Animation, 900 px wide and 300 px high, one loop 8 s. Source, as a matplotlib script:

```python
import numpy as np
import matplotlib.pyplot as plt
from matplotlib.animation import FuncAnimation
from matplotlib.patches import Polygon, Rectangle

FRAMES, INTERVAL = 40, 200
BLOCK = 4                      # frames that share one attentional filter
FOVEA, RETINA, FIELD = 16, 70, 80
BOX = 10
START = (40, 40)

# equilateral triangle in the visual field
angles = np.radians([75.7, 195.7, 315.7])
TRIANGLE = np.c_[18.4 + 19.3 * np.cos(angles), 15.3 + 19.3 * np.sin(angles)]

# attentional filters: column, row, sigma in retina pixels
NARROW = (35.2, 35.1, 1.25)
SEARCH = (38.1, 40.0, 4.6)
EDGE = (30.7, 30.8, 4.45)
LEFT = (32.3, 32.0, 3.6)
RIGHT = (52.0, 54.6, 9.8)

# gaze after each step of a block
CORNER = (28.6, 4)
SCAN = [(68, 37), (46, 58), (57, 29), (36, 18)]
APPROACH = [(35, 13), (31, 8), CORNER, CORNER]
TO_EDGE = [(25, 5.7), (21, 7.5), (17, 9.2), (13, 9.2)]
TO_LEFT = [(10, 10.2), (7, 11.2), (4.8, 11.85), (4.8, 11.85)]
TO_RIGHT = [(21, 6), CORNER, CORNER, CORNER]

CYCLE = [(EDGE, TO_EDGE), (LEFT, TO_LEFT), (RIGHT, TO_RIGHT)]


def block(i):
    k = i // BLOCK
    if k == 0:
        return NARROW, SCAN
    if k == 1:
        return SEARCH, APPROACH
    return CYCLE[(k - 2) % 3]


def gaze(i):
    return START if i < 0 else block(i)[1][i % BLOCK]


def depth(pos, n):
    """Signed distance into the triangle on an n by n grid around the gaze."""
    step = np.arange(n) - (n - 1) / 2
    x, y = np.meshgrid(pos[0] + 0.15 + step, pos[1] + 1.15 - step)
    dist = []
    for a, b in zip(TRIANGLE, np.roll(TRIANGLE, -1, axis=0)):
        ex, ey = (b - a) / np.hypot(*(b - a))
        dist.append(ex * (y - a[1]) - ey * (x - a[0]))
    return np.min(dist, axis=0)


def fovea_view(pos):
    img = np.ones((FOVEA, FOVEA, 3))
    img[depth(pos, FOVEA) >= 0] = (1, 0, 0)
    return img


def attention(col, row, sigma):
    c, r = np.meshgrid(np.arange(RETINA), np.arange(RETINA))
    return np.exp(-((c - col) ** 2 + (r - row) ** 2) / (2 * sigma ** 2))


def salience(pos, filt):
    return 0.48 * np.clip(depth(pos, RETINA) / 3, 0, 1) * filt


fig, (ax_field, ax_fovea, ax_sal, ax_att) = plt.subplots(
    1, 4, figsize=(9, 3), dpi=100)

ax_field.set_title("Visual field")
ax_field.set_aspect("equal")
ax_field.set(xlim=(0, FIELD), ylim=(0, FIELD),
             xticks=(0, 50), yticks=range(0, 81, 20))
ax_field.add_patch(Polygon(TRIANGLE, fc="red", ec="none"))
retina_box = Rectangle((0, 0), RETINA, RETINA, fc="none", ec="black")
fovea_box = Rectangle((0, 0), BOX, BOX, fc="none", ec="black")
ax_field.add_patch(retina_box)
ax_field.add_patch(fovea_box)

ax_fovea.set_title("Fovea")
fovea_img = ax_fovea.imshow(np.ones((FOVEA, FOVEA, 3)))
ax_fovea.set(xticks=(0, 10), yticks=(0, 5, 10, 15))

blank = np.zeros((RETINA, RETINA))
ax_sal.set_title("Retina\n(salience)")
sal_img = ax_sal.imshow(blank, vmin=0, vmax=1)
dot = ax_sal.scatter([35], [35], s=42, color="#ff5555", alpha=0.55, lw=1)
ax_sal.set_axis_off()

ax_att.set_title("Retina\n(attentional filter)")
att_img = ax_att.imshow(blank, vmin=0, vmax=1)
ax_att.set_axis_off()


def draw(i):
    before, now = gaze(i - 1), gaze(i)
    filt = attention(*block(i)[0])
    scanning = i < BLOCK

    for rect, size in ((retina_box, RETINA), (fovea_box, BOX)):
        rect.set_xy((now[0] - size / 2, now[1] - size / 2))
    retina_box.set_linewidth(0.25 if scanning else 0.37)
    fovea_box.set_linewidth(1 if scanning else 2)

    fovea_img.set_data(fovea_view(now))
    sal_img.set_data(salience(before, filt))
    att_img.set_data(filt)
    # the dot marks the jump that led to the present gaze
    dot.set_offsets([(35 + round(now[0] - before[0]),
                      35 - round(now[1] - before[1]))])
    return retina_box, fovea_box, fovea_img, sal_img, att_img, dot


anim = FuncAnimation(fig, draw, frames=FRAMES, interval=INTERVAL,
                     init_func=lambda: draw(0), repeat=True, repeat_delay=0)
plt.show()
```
____
» **Your goal**: In the material above, report how many lines hold the word "salience", and add nothing to the figure.

» **Result for this exercise**: 3